Document images with source code
────────
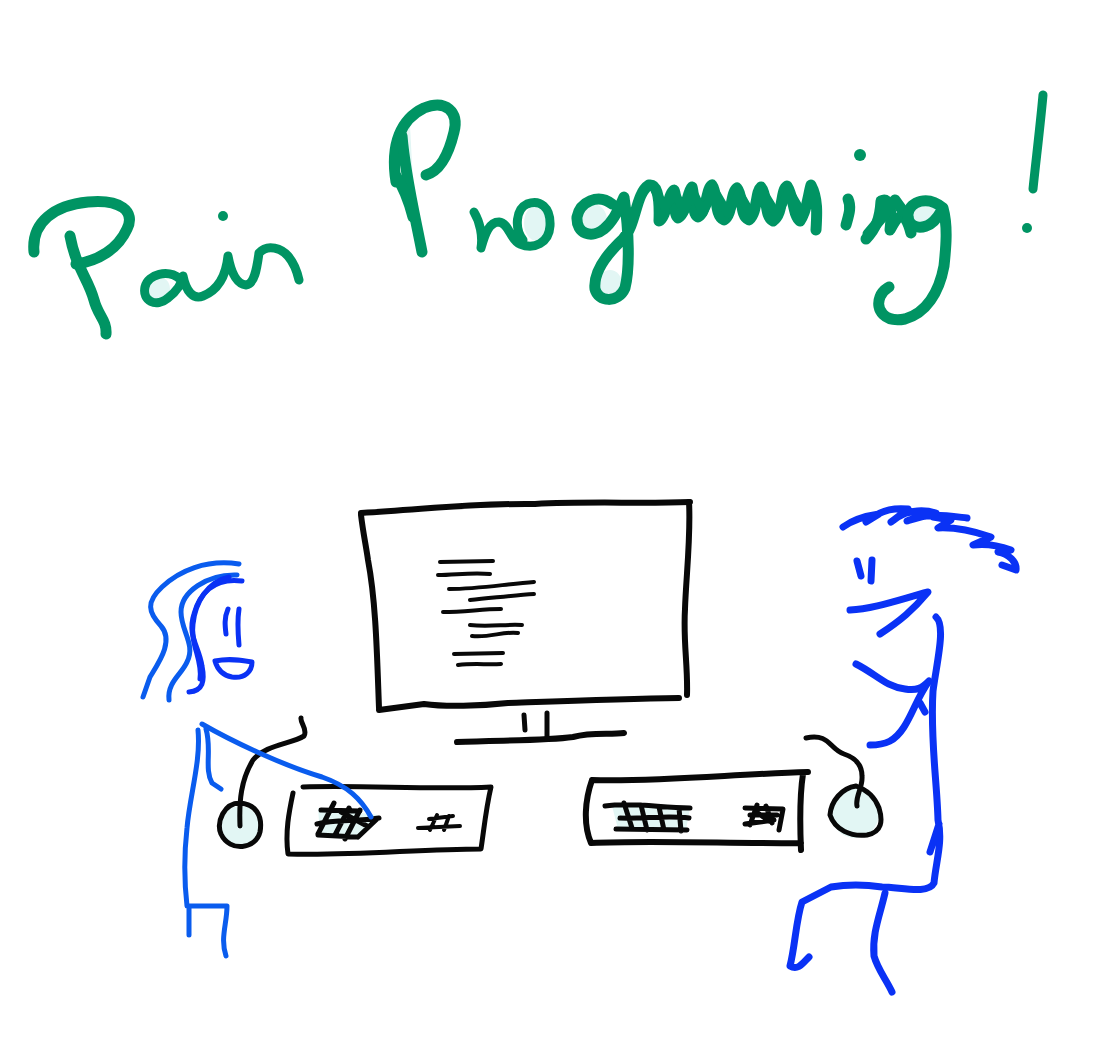
<!DOCTYPE html>
<html lang="en">
<head>
<meta charset="utf-8">
<title>Pain Programming!</title>
<style>
:root { --paper: #fff; --green: #009463; --ink: #080808; --blue: #0a32f5; --blue-light: #0a5cee; --tint: #e2f6f4; }
html, body { margin: 0; background: var(--paper); overflow: hidden; }
svg { display: block; width: 1101px; height: 1043px; }
path { fill: none; stroke-linecap: round; stroke-linejoin: round; }
.lettering { stroke: var(--green); stroke-width: 9; }
.lettering .bold { stroke-width: 11; }
.equipment { stroke: var(--ink); stroke-width: 6; }
.equipment .fine { stroke-width: 4; }
.equipment .keys { stroke-width: 5; }
.woman { stroke: var(--blue-light); stroke-width: 5; }
.woman .face { stroke: var(--blue); }
.man { stroke: var(--blue); stroke-width: 7; }
.tint path, .tint ellipse { fill: var(--tint); stroke: none; }
.dot { fill: var(--green); stroke: none; }
</style>
</head>
<body>
<svg viewBox="0 0 1101 1043" role="img" aria-label="Pain Programming! Two people with two keyboards and two mice share one screen">
  <g class="tint">
    <ellipse cx="157" cy="289" rx="13" ry="13"/>
    <ellipse cx="537" cy="223" rx="13" ry="18"/>
    <ellipse cx="593" cy="220" rx="14" ry="16"/>
    <ellipse cx="610" cy="284" rx="12" ry="14"/>
    <ellipse cx="923" cy="213" rx="14" ry="13"/>
    <ellipse cx="240" cy="827" rx="20" ry="21"/>
    <ellipse cx="855" cy="813" rx="24" ry="25"/>
    <path d="M318 808L378 815L356 838L320 835Z M612 806L690 808L686 830L618 829Z"/>
    <path d="M400 140L410 126L414 200Z"/>
  </g>

  <g class="lettering" role="img" aria-label="Pain Programming!">
    <g id="word-pain">
      <path class="bold" d="M34 252C31 222 55 205 88 202C120 199 136 211 127 229C118 249 98 261 76 264"/>
      <path class="bold" d="M70 236C76 268 88 278 94 300C98 316 107 320 106 334"/>
      <path d="M180 279C168 269 148 274 145 287C142 301 156 308 168 298C177 291 182 284 183 276C186 291 193 300 203 296C218 290 226 276 228 256C231 272 236 284 246 285C255 284 257 267 259 253C268 243 282 249 288 256C294 263 297 271 299 280"/>
      <circle class="dot" cx="223" cy="216" r="5"/>
    </g>
    <g id="word-programming">
      <path class="bold" d="M396 182C390 144 401 119 424 108C446 99 459 112 454 132C449 153 440 171 426 175"/>
      <path class="bold" d="M402 136C405 174 414 211 422 252"/>
      <path class="bold" d="M396 176C402 185 408 198 413 217"/>
      <path d="M474 212C480 222 483 236 481 248C485 234 489 222 499 222C509 223 510 240 520 244C534 250 549 243 550 226C551 207 540 199 527 204C516 209 514 228 523 240"/>
      <path class="bold" d="M612 204C598 193 580 202 577 217C576 234 592 239 604 229C614 221 620 207 624 197C629 232 630 268 625 288C618 304 598 302 595 289C593 271 608 253 623 239C637 224 635 194 649 185C656 184 660 193 659 221C666 218 669 192 674 190C678 196 672 213 678 218C687 213 687 191 692 187C695 195 691 213 698 217C707 212 706 188 712 185C718 193 714 216 724 220C733 215 730 193 737 188C744 196 739 216 749 220C758 212 755 192 761 187C768 195 764 217 773 221C784 214 780 190 787 186C794 197 793 216 800 221C807 212 808 195 811 185C818 198 817 214 816 230"/>
      <path d="M655 190L665 208L675 193L684 212L693 192L703 213L714 190L728 214L739 193L751 214L763 192L777 215L789 191L803 215"/>
      <path class="bold" d="M848 199C852 208 848 217 846 225"/>
      <path class="bold" d="M866 239C876 229 880 218 881 201C891 196 892 214 890 230C897 217 904 206 911 233"/>
      <path class="bold" d="M868 234L884 215L895 200L908 218"/>
      <path class="bold" d="M943 208C928 195 910 201 908 214C907 229 924 231 934 221C939 216 941 211 943 208C948 226 946 247 944 266C939 293 926 313 905 319C885 323 875 310 880 297C882 291 886 289 889 287"/>
      <circle class="dot" cx="860" cy="155" r="6"/>
    </g>
    <g id="exclamation-mark">
      <path d="M1043 95C1040 128 1036 160 1033 189"/>
      <circle class="dot" cx="1027" cy="228" r="5"/>
    </g>
  </g>

  <g class="equipment">
    <g id="monitor">
      <path d="M361 513C430 509 475 503 535 504C590 501 640 504 690 502"/>
      <path d="M361 515C363 532 366 546 368 560C376 602 377 655 379 708"/>
      <path d="M689 502C691 536 686 577 685 609C683 641 688 666 687 695"/>
      <path d="M379 710L424 704C445 707 480 706 508 703C567 701 622 699 679 698"/>
      <path class="keys" d="M524 715L525 730 M547 713L547 737"/>
      <path d="M457 742C500 740 545 741 573 737C592 732 610 735 624 733"/>
      <path class="fine" d="M440 562L493 561 M438 575C455 575 472 572 490 574 M449 589C480 589 505 584 534 582 M470 600C493 598 515 595 534 594 M443 612C465 612 482 609 501 609 M470 625C490 627 505 624 522 625 M472 636C490 638 503 631 518 633 M454 654L503 653 M458 665C475 663 487 665 501 664"/>
    </g>
    <g id="left-keyboard">
      <path class="keys" d="M303 787C365 785 430 790 491 787C486 808 484 829 481 849C420 849 353 856 288 854C285 832 289 812 293 793"/>
      <path class="keys" d="M321 810L360 811 M317 824C335 819 358 822 379 818 M318 835L357 837 M334 803L318 834 M349 808L335 835 M360 810L345 839 M377 819L358 837 M341 812L367 826"/>
      <path class="fine" d="M418 828L460 826 M429 819L453 816 M437 815L430 830 M449 816L444 830"/>
    </g>
    <g id="right-keyboard">
      <path d="M592 780C660 782 735 774 808 772M803 774C799 800 800 827 801 850M801 843C740 844 655 840 591 843C583 824 585 800 592 780"/>
      <path class="keys" d="M605 806C635 802 660 808 690 808 M620 818C643 819 667 815 689 818 M616 829L687 830 M624 803L632 828 M641 805L647 830 M659 807L664 830 M679 808L681 831"/>
      <path class="keys" d="M745 808L783 809L779 830 M745 824L774 820 M757 805L750 825 M766 806L772 823 M750 815L777 815 M755 811L769 821"/>
    </g>
    <g id="left-mouse">
      <path class="keys" d="M240 803C224 803 216 822 221 834C230 853 256 849 260 832C263 815 255 804 240 803 M240 826C239 800 241 780 253 760C265 745 291 744 304 736C308 729 300 723 301 718"/>
    </g>
    <g id="right-mouse">
      <path class="keys" d="M856 786C842 788 831 801 830 815C835 830 851 837 867 835C882 832 883 821 879 808C874 795 865 789 856 786 M857 806C855 796 863 788 862 776C862 765 856 758 844 754C829 749 830 733 806 738"/>
    </g>
  </g>

  <g class="woman">
    <g id="woman-hair">
      <path d="M239 564C206 559 179 571 162 587C146 602 148 612 161 626C174 641 159 662 150 677L143 697"/>
      <path d="M237 575C207 574 181 592 181 612C181 631 196 645 187 662C182 674 167 682 169 700"/>
      <path class="face" d="M242 581C213 577 199 595 194 614C187 636 199 646 202 666C205 681 203 691 189 692"/>
      <path class="face" d="M229 577C207 582 195 603 193 624C190 644 203 661 200 679"/>
    </g>
    <g id="woman-face" class="face">
      <path d="M228 609C224 618 225 626 226 634 M239 609C237 622 238 634 239 645"/>
      <path d="M215 661C229 658 241 660 252 662C252 671 245 679 232 677C221 675 217 668 215 661"/>
    </g>
    <g id="woman-body">
      <path d="M198 730C201 761 190 794 187 828C184 855 184 880 187 906L227 906C227 924 220 938 226 956 M189 908L189 935"/>
      <path d="M206 729C212 749 204 769 212 783L221 789"/>
      <path d="M202 724C235 743 285 766 322 777C348 786 361 799 371 817"/>
    </g>
  </g>

  <g class="man">
    <g id="man-hair">
      <path d="M843 527C854 519 865 516 879 514L866 522C883 508 897 508 908 509L891 522C905 510 922 509 936 513L907 521C925 512 949 516 967 518 M933 517L951 520L938 528C956 527 973 531 991 537L973 545C987 543 1000 546 1011 550L998 552C1009 554 1017 562 1016 570L1002 565"/>
    </g>
    <g id="man-face">
      <path d="M857 561L861 576 M872 560L871 581"/>
      <path d="M850 610C874 609 901 599 928 592C913 610 900 621 880 634"/>
    </g>
    <g id="man-arm">
      <path d="M856 664C876 674 886 687 905 689C917 691 922 688 929 681C917 698 913 713 904 727C895 741 886 745 870 745 M920 703L925 712"/>
    </g>
    <g id="man-body">
      <path d="M936 617C946 626 937 661 933 691C930 738 937 781 938 820C943 842 936 861 934 883C928 895 900 887 882 887C862 884 843 885 831 887L802 902C796 920 795 947 790 966C798 971 803 963 809 957 M939 824L930 852"/>
      <path d="M885 893C880 915 872 933 874 956C878 970 886 979 892 992"/>
    </g>
  </g>
</svg>
</body>
</html>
────────
▶ **Required action**: Within the data, how many lines hold the word "woman"? State the number alone.

▶ **Expected answer**: 6